Encourage Work-life Balance
One of the most effective ways to make sure employees aren’t suffering from burnout is to encourage them to take breaks. Encouraging them to use their time off to mentally recharge and come back in a better headspace, will make them feel empowered to take some downtime. Employees today often feel as if they cannot or should not take time off due to busy work schedules and deadlines. However, this can create a very toxic atmosphere at work and make employees feel resentful.
A work-life balance is imperative, especially in this day in age. It is so easy to become bogged down in the never-ending list of to-dos, put your head down and grind it out, and forget about your own health and wellness. Research has shown that taking more vacation time results in greater success at work. It also lowers stress levels for people both at work and at home.
As a leader, encouraging your team to unplug, reiterating the importance of PTO, and allowing them to take mental health days as needed can greatly decrease levels of employee burnout. Make sure your employees know that it is more than okay to plan a trip and enjoy some time away from work and screens.
Offer Incentives to Employees

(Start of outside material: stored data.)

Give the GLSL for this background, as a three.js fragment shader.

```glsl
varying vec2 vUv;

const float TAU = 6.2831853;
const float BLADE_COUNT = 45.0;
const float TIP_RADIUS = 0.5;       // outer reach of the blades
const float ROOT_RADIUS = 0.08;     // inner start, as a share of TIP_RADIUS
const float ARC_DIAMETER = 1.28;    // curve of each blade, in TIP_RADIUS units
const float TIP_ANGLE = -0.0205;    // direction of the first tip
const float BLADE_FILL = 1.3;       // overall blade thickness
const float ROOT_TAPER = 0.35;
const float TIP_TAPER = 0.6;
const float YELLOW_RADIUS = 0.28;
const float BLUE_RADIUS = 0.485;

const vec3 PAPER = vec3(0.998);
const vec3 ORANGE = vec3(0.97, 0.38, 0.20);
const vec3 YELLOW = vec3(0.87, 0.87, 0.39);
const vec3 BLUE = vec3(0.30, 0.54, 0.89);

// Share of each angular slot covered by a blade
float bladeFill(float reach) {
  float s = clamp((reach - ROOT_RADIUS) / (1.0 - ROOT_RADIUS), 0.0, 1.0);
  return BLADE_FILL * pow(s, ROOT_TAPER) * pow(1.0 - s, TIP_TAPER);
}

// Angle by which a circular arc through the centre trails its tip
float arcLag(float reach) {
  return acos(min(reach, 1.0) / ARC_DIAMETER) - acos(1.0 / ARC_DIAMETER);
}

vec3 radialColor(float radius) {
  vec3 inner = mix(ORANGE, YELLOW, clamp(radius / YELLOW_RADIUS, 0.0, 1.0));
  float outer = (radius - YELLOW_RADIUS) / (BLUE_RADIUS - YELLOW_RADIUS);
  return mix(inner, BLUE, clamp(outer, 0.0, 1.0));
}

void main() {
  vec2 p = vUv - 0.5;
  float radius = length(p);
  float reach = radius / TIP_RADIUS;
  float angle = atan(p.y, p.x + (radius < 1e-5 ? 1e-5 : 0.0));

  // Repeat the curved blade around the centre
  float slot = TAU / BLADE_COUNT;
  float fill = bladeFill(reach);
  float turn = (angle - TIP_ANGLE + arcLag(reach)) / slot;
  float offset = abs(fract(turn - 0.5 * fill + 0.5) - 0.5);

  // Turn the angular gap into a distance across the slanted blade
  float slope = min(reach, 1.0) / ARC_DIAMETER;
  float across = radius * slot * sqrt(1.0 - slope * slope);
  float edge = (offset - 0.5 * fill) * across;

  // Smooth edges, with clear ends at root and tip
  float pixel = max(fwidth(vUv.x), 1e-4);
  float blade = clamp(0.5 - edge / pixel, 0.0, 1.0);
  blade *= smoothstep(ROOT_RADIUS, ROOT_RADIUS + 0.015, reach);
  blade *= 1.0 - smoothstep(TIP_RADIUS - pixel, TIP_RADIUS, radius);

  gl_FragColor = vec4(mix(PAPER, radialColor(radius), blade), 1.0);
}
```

Lastly, in order to keep your employees satisfied in their role, allow them time to step away throughout the day. The past year and a half have shown that remote work can be just as effective and efficient as working in an office every day. Offer the option of working remotely to your employees a few days during the week. Sometimes having the option to sleep in a few extra minutes and avoid the traffic from a commute can simultaneously boost your mood and your work productivity that day. Being able to work from the comfort of your own home can help ease stress and prevent employee burnout.
Another option is to incorporate a flexible schedule, meaning employees have the ability to leave work for a period of time in order to get a coffee, go to a doctor’s appointment, or grab lunch and then make up those hours later in the day or week. The added flexibility gives employees more freedom to decipher how and when they’re most productive. The last option, if you really want to show your employees that you care about them, is to give them an extra day of PTO to show them your appreciation.
Shift the Perspective
Productivity tends to ebb and flow, and a great way to get your employees back in the swing of things with a fresh perspective is to have them take note of their energy outputs. Where a person spends their energy makes a massive impact on their performance. If a person is spending all of their energy on things that are draining them, they can begin to feel like there aren’t enough hours in the day. This can cause them to become burnt out, exhausted, and difficulty prioritizing what matters. Inform your employees on how to discover ways to align energy with what matters to them so they can find freedom, flow, focus, and productivity.
Every job can be stressful in its own way, but burnout takes that stress to an extreme level which can lead to a multitude of negative impacts. Lack of engagement from management puts the company at risk of losing employees due to burnout, but with these tips in mind, it can be prevented.
About Molly Fletcher: A keynote speaker and author, Molly draws on her decades of experiences working as a sports agent. Her company’s Game Changer Negotiation Training workshops teach business people the framework for successful negotiating so that you can close more deals while building stronger relationships. In her keynote presentations, Molly inspires leaders, teams, and organizations to kick-start growth.
For more information on Molly, click here.